The spat of murders is unusual, said Johnson, who has worked in the local legal community for more than 30 years. Typically, years will pass between such violent crimes. And when one does happen in the small communities of Morgan County-where practically everyone knows one another-it hits hard, said Johnson.
"In a small community you know everybody. You know the families involved," she said.
While the once-a-year murder rate is admittedly high for a county that is comparable to the city of Marietta in population size, the trend is not indicative of a culture of violence, said Howdyshell.
"I don't consider them to be Franklin County type of murders," he said.
The murders are not random acts of violence like drive-by shootings or muggings burglaries gone wrong, he noted. Rather, most of them have domestic roots.
"All of these are just odd ball things," said Howdyshell.
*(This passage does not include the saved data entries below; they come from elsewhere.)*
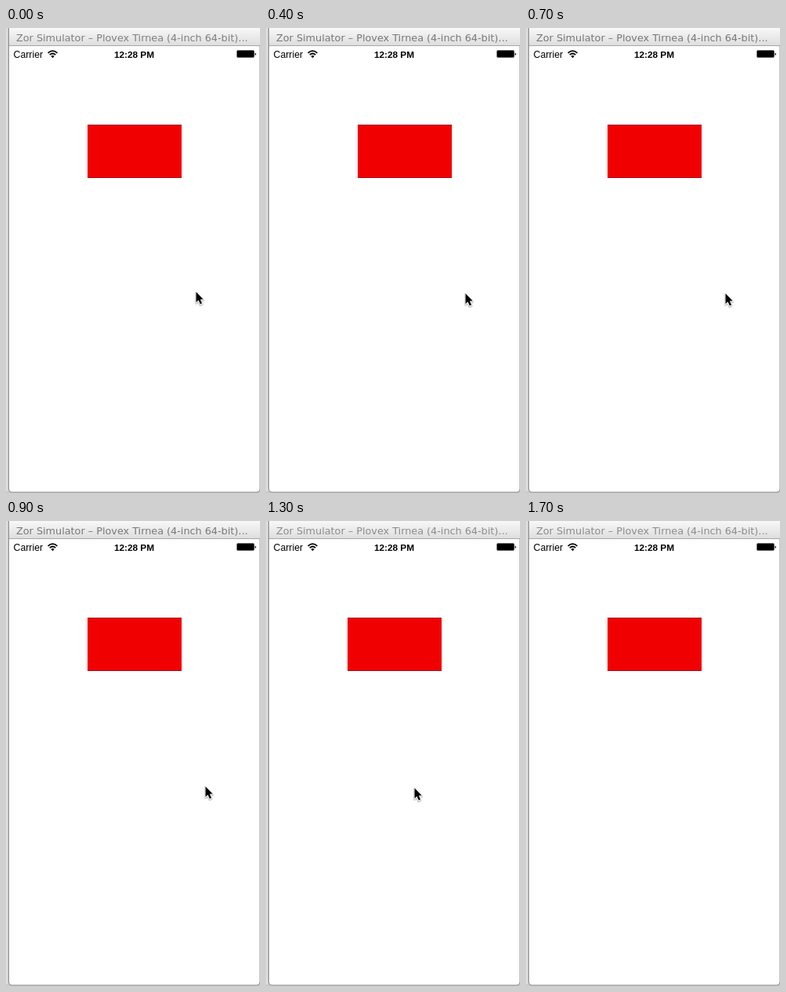
Recreate the animation shown at these times as an HTML page. Size 324 px wide and 592 px high, loop 2.7 s.

```html
<!DOCTYPE html>
<html lang="en">
<head>
<meta charset="utf-8">
<title>Shaking box</title>
<style>
html, body { margin: 0; width: 100%; height: 100%; overflow: hidden; background: #fff; }
svg { display: block; width: 324px; height: 592px; }
.title { font: 12.8px "DejaVu Sans", sans-serif; fill: #757575; animation: dim 2.7s step-end infinite; }
.status { font: 12.3px "Liberation Sans", Arial, sans-serif; }
.clock { font: bold 11.8px "Liberation Sans", Arial, sans-serif; }
.box { animation: shake 2.7s step-end infinite; }
.cursor { animation: point 2.7s step-end infinite; }

@keyframes shake {
  0% { transform: none; }
  14.8% { transform: translateX(13px); }
  18.5% { transform: translateX(-28.5px); }
  22.2% { transform: translateX(7px); }
  25.9%, 100% { transform: none; }
}
@keyframes point {
  0% { transform: translate(242px, 336px); }
  3.7% { transform: translate(246px, 337px); }
  7.4% { transform: translate(251px, 338px); }
  11.1% { transform: translate(254px, 338px); }
  48.1% { transform: translate(189px, 340px); }
  51.8%, 100% { transform: translate(189px, 340px); visibility: hidden; }
}
@keyframes dim {
  0% { fill: #808080; }
  3.7% { fill: #787878; }
  48.1%, 100% { fill: #8c8c8c; }
}
</style>
</head>
<body>
<svg viewBox="0 0 324 592">
  <defs>
    <linearGradient id="bar" x2="0" y2="1">
      <stop offset="0" stop-color="#f8f8f8"/>
      <stop offset="1" stop-color="#dedede"/>
    </linearGradient>
    <linearGradient id="shade">
      <stop offset="0" stop-color="#e6e6e6"/>
      <stop offset="1" stop-color="#c4c4c4"/>
    </linearGradient>
    <path id="arrow" d="M.5 0V13.2L3.5 10.5L5.8 15.5L8 14.5L5.8 9.6H9.7Z"/>
  </defs>

  <!-- window -->
  <rect width="4" height="592" fill="url(#shade)"/>
  <rect y="590" width="324" height="2" fill="#c8c8c8"/>
  <path d="M3.5 0V587Q3.5 591 7.5 591H320Q324 591 324 587V0Z" fill="#fff" stroke="#8a8a8a"/>
  <rect x="4" width="320" height="22" fill="url(#bar)"/>
  <rect x="4" y="22" width="320" height="1" fill="#a6a6a6"/>
  <text class="title" x="13" y="17">Zor Simulator – Plovex Tirnea (4-inch 64-bit)...</text>

  <!-- status bar -->
  <text class="status" x="9.5" y="38">Carrier</text>
  <text class="clock" x="163.5" y="38" text-anchor="middle">12:28 PM</text>
  <g fill="none" stroke="#000" stroke-width="1.8">
    <path d="M53.6 31.8Q59.5 26.4 65.4 31.8"/>
    <path d="M55.8 34.2Q59.5 30.8 63.2 34.2"/>
  </g>
  <path d="M57.3 35.8Q59.5 34 61.7 35.8L59.5 38.2Z"/>
  <rect x="294.5" y="28.5" width="22" height="9" rx="1.5" stroke="#666"/>
  <path d="M317.6 31.5Q319 32 319 33.25T317.6 35Z"/>

  <!-- box with a darker rim -->
  <g class="box">
    <rect x="104" y="123" width="120" height="68" fill="#a01020"/>
    <rect x="104" y="124" width="120" height="66" fill="#f10002"/>
  </g>

  <g class="cursor">
    <use href="#arrow" y="1" fill="none" stroke="#000" stroke-opacity=".2" stroke-width="3.4" stroke-linejoin="round"/>
    <use href="#arrow" stroke="#fff" stroke-width="1.6" paint-order="stroke"/>
  </g>
</svg>
</body>
</html>
```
In fact, the trend stretches back to before 2008. Since then, the county has had six murders.
One, a murder-suicide involving a brother and sister in Deerfield Township in July 2009, never resulted in criminal charges.
In 2008-before Howdyshell took office-three young adults were guests in the home of 49-year-old Rodney Spencer when an argument led to the three beating Spencer and then burning him alive in his home.
The six murders equal the number that Washington County-more than four times larger than Morgan County in terms of population-has seen in the same six year time frame.
Morgan County Commissioner Tim VanHorn noted that crime as a whole seems to be on the rise in Morgan County lately.
"There seems to be a lot more breaking and entering and stealing," said VanHorn, tying the rise in property crime in with the increased value of scrap metal among other things.
There have already been three bank robberies in the county this year alone.
But VanHorn said he is hopeful that the violent crimes are an anomaly and not part of the overall trend.
"I don't know if it's just the fact that we had not had any murders for so many years, and it just catches up with you or if it is a problem with the crime rate," he said. "I hope it's not the latter."
VanHorn pointed to the county's mental health services levy and available mental health care as a shining light. While plenty of individuals use the services and while the court uses it as a component for sentencing, not everyone is aware of its availability, he said.
"It's used quite a bit, but maybe not as much as it could be," he said.